### Required work
Going line by line through the records below, count those with the word "href" and give only the count.
BEGIN Exercise inputs
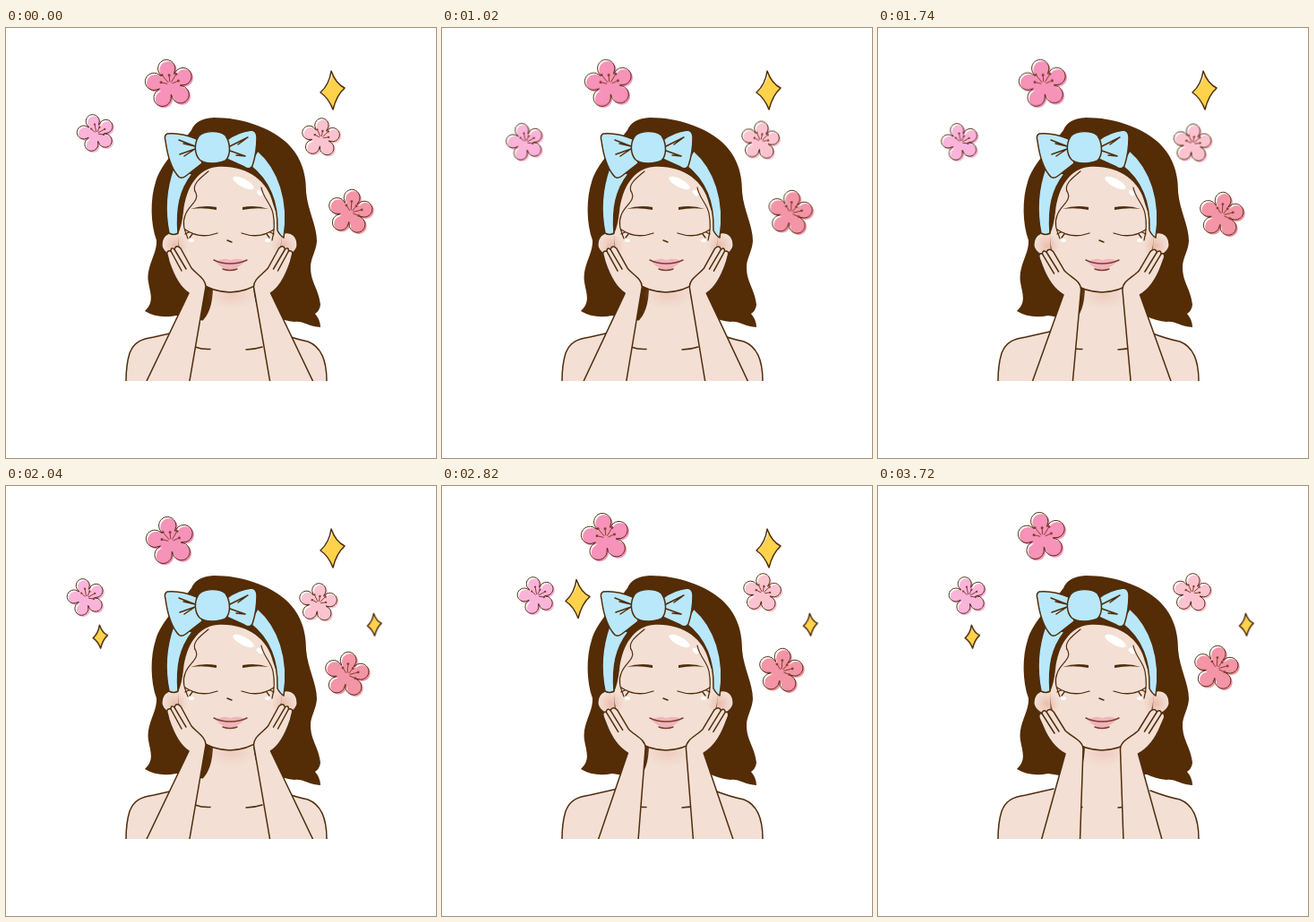
Recreate the animation shown at these times as an HTML page. Size 480 by 480 pixels, loop 3750 ms.

```html
<!DOCTYPE html>
<html lang="en">
<head>
<meta charset="utf-8">
<title>Spring skin care</title>
<style>
html, body { margin: 0; width: 100%; height: 100%; overflow: hidden; background: #fff; }
svg { display: block; width: 100vw; height: 100vh; }
.line { fill: none; stroke: #4f2d0c; stroke-width: 1.5; stroke-linecap: round; stroke-linejoin: round; }
.skin { fill: #f3dfd4; }
.blue { fill: #b9e8fa; }
.edge { stroke: #4f2d0c; stroke-width: 1.5; stroke-linejoin: round; }

.arm, .fingers { animation: 3750ms cubic-bezier(.37,0,.63,1) infinite; }
.arm { animation-name: arm; }
.fingers { animation-name: fingers; }
@keyframes arm {
  0%, 25.2%, 54.8%, 84.4% {
    d: path("M135 440 L204 296 C193 289 187 276 182 261 L180 253 Q179 248 184 249 Q184 244 188 247 Q190 241 195 246 L207 268 C214 276 223 280 223 289 L197 440 Z");
  }
  10.4%, 40%, 69.6%, 99.2%, 100% {
    d: path("M170 440 L209 299 C198 293 190 283 184 268 L180 259 Q179 253 183 254 Q184 249 188 252 Q191 247 196 252 L209 273 C216 280 229 284 229 294 L224 440 Z");
  }
}
@keyframes fingers {
  0%, 25.2%, 54.8%, 84.4% { d: path("M184 249 L196 271 M188 247 L201 269"); }
  10.4%, 40%, 69.6%, 99.2%, 100% { d: path("M183 254 L197 276 M188 252 L202 274"); }
}

.flower { animation: 3750ms ease-in-out infinite; }
#f1 { animation-name: drift1; }
#f2 { animation-name: drift2; }
#f3 { animation-name: drift3; }
#f4 { animation-name: drift4; }
@keyframes drift1 {
  0% { transform: translate(183px, 63px); }
  16% { transform: translate(188px, 62px); }
  38.4% { transform: translate(186px, 63.5px); }
  54.4% { transform: translate(184px, 62px); }
  75.2% { transform: translate(183px, 58px); }
  88.8%, 100% { transform: translate(184px, 57px); }
}
@keyframes drift2 {
  0% { transform: translate(101px, 118px); }
  16% { transform: translate(107px, 122px); }
  28.8% { transform: translate(93px, 128px); }
  38.4% { transform: translate(95px, 131px); }
  54.4% { transform: translate(90px, 125px); }
  58% { transform: translate(87px, 125px); }
  75.2% { transform: translate(106px, 123px); }
  88.8% { transform: translate(100px, 124px); }
  99.2%, 100% { transform: translate(101px, 123px); }
}
@keyframes drift3 {
  0% { transform: translate(352px, 123px); }
  16% { transform: translate(358px, 125px); }
  38.4% { transform: translate(354px, 128px); }
  54.4% { transform: translate(349px, 131px); }
  75.2% { transform: translate(358px, 120px); }
  88.8% { transform: translate(354px, 124px); }
  99.2%, 100% { transform: translate(351px, 120px); }
}
@keyframes drift4 {
  0% { transform: translate(385px, 206px); }
  16% { transform: translate(388px, 206px); }
  22% { transform: translate(390px, 207px); }
  38.4% { transform: translate(387px, 207px); }
  54.4% { transform: translate(381px, 211px); }
  75.2% { transform: translate(379px, 207px); }
  88.8%, 100% { transform: translate(378px, 204px); }
}

.star { animation: 3750ms step-end infinite; }
#s1 { animation-name: blink1; }
#s2 { animation-name: blink2; }
#s3 { animation-name: blink3; }
#s4 { animation-name: blink4; }
@keyframes blink1 {
  0%, 20.8%, 36.8%, 52.8%, 68.8%, 84.8% { opacity: 1; }
  17.6%, 33.6%, 49.6%, 65.6%, 81.6%, 97.6%, 100% { opacity: 0; }
}
@keyframes blink2 {
  15.2%, 31.2%, 47.2%, 63.2%, 79.2%, 95.2% { opacity: 1; }
  0%, 26.4%, 42.4%, 58.4%, 74.4%, 90.4%, 100% { opacity: 0; }
}
@keyframes blink3 {
  32%, 68% { opacity: 1; }
  0%, 46.4%, 82.4%, 100% { opacity: 0; }
}
@keyframes blink4 {
  34.4%, 50.4%, 66.4%, 82.4%, 98.4% { opacity: 1; }
  0%, 44%, 60%, 76%, 92%, 100% { opacity: 0; }
}
</style>
</head>
<body>
<svg id="stage" viewBox="0 0 480 480">
  <defs>
    <clipPath id="crop"><path d="M0 0H480V394H0Z"/></clipPath>
    <radialGradient id="blush">
      <stop offset="0" stop-color="#e5ad99" stop-opacity=".7"/>
      <stop offset="1" stop-color="#e9b7a5" stop-opacity="0"/>
    </radialGradient>
    <g id="star">
      <path d="M1 -20 Q5 -6 14 -2 Q5 6 1 21 Q-3 9 -12 2 Q-3 -6 1 -20Z" fill="#fed34b"/>
      <path class="line" d="M-1 -22 Q4 -8 14 -3 Q5 5 1 21 Q-4 8 -13 2 Q-3 -7 -1 -22Z" vector-effect="non-scaling-stroke"/>
    </g>
  </defs>

  <g clip-path="url(#crop)">
    <path fill="#542c06" d="M207 114 Q212 101 232 100 C264 100 293 111 311 126 C328 141 335 159 335 183 C337 205 347 220 347 238 C346 250 340 257 340 267 C340 284 349 291 351 309 Q350 316 345 319 Q351 326 351 334 C337 333 330 326 322 328 Q311 327 300 322 L225 328 Q205 323 190 321 Q170 325 155 316 C166 306 161 296 159 284 C156 266 169 252 168 237 C161 218 161 190 167 172 C173 152 187 140 207 114Z"/>

    <path class="skin" d="M134 400 Q133 376 138 363 C143 350 152 347 165 345 L196 339 L217 329 Q231 318 231 288 H276 Q278 324 304 340 Q322 348 337 350 C350 355 358 368 358 400Z"/>
    <path class="line" d="M134 394 Q134 376 138 363 C143 350 152 347 165 345 L196 338 M304 340 Q322 347 337 350 C350 355 358 368 358 394 M211 356 Q219 359 228 358.500 M268 359 Q277 359 286 356"/>
    <ellipse cx="252" cy="298" rx="28" ry="15" fill="url(#blush)" opacity=".55"/>

    <g class="skin edge">
      <path d="M193 230 C179 225 173 234 174 244 Q177 254 193 256Z"/>
      <path d="M307 230 C320 225 326 234 325 244 Q322 254 306 256Z"/>
    </g>
    <path class="skin" d="M236 155 C214 157 201 178 198 205 Q196 222 192 230 C192 264 216 294 250 295 C284 294 307 264 308 231 Q303 210 298 196 C292 170 268 153 236 155Z"/>
    <path class="line" d="M195 255 C203 279 223 294 250 295 C277 294 296 279 304 255"/>
    <circle cx="189" cy="243" r="14" fill="url(#blush)"/>
    <circle cx="310" cy="243" r="14" fill="url(#blush)"/>

    <g class="blue edge">
      <path d="M187 156 C178 181 177 205 182 229 Q187 232 192 229 C190 201 194 181 208 163Z"/>
      <path d="M281 137 C304 157 317 193 310 234 Q306 232 303 226 C304 194 294 170 272 153Z"/>
      <path d="M213 124 C201 119 189 117 180 118 Q176 120 178 126 C180 141 184 155 191 164 Q195 170 201 165 L219 151Z"/>
      <path d="M247 125 Q258 116 274 114 Q280 115 280 122 C280 134 278 145 275 154 Q272 159 266 155 L246 146Z"/>
      <path d="M215 121 C221 114 238 114 245 120 C251 129 251 142 245 148 C237 152 222 152 216 147 C210 140 210 129 215 121Z"/>
    </g>
    <path class="line" d="M193 125 L211 132 L198 129 M194 141 L211 135 L199 143 M250 132 L270 122 L259 130 M250 137 L267 143 L257 142"/>

    <path class="line" d="M226 160 C216 168 206 176 212 184 C216 193 204 198 200 209 C196 219 200 227 203 235" style="stroke-width:1.2"/>
    <path class="line" d="M285 178 C287 190 296 196 298 207 Q301 222 297 237" style="stroke-width:1.2"/>
    <g fill="#4f2d0c">
      <path d="M206 202 Q220 197 235 200 L235 203 Q220 200 206 202Z"/>
      <path d="M293 202 Q279 197 264 200 L264 203 Q279 200 293 202Z"/>
    </g>
    <path class="line" d="M200 225 Q216 236 236 229 M263 229 Q283 236 299 225 M204 228 L200 230 M208 230 L205 234 M295 228 L299 230 M291 230 L294 234" style="stroke-width:1.3"/>
    <path class="line" d="M247 237 L252 239"/>
    <path fill="#f0b4bc" d="M234 261 Q242 257 247 258 Q250 260 254 258 Q261 257 267 260 Q259 269 250 270 Q241 269 234 261Z"/>
    <path class="line" d="M232 259 Q240 263 250 263 Q261 263 269 259 M242 269 Q250 272 258 269" style="stroke:#7c3f2c;stroke-width:1.4"/>
    <g fill="#fff">
      <ellipse cx="265" cy="173" rx="13" ry="4.500" transform="rotate(28 265 173)"/>
      <ellipse cx="283" cy="184" rx="4" ry="2.500" transform="rotate(50 283 184)"/>
      <ellipse cx="207" cy="237" rx="3" ry="2"/>
      <ellipse cx="292" cy="237" rx="3" ry="2"/>
    </g>

    <g><path class="skin edge arm"/><path class="line fingers"/></g>
    <g transform="matrix(-1 0 0 1 499.500 0)"><path class="skin edge arm"/><path class="line fingers"/></g>
  </g>

  <g class="star" id="s1"><use href="#star" transform="translate(364 70)"/></g>
  <g class="star" id="s2"><use href="#star" transform="translate(105 168.500) scale(.6)"/></g>
  <g class="star" id="s3"><use href="#star" transform="translate(151 126.500)"/></g>
  <g class="star" id="s4"><use href="#star" transform="translate(411 155) scale(.58)"/></g>
</svg>
<script>
const stage = document.getElementById('stage');
const rad = Math.PI / 180;
const polar = (r, deg) => [r * Math.cos(deg * rad), r * Math.sin(deg * rad)].map(n => n.toFixed(2)).join(' ');

// Five rounded lobes; turn is the direction of the first petal.
function petals(size, turn) {
  const pts = [];
  for (let a = 0; a < 360; a += 4) {
    const lobe = Math.abs(Math.cos(2.5 * a * rad)) ** 0.55;
    pts.push(polar(size * (0.45 + 0.55 * lobe), a + turn));
  }
  return 'M' + pts.join('L') + 'Z';
}

function flower(id, size, turn, color, fan) {
  const outline = petals(size, turn);
  let lines = '', dots = '';
  for (let i = -2; i <= 2; i++) {
    const tip = polar(size * (i % 2 ? 0.5 : 0.38), fan + i * 36);
    const [x, y] = tip.split(' ');
    lines += `M${polar(size * 0.12, fan + i * 36)}L${tip}`;
    dots += `<circle cx="${x}" cy="${y}" r="${size * 0.055}"/>`;
  }
  return `<g class="flower" id="${id}">
    <path d="${outline}" fill="${color}" transform="translate(1 1)"/>
    <path class="line" d="${outline}" transform="translate(-.8 -.8)" style="stroke-width:1"/>
    <path class="line" d="${lines}" style="stroke:#85402f;stroke-width:1"/>
    <g fill="#85402f">${dots}</g></g>`;
}

stage.insertAdjacentHTML('beforeend',
  flower('f1', 27, -100, '#f792b9', -95) +
  flower('f2', 21, -105, '#fab4da', -65) +
  flower('f3', 21.5, -85, '#fbc3d0', -80) +
  flower('f4', 25, -83, '#f494a7', -50));
</script>
</body>
</html>
```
END Exercise inputs
### Expected answer
4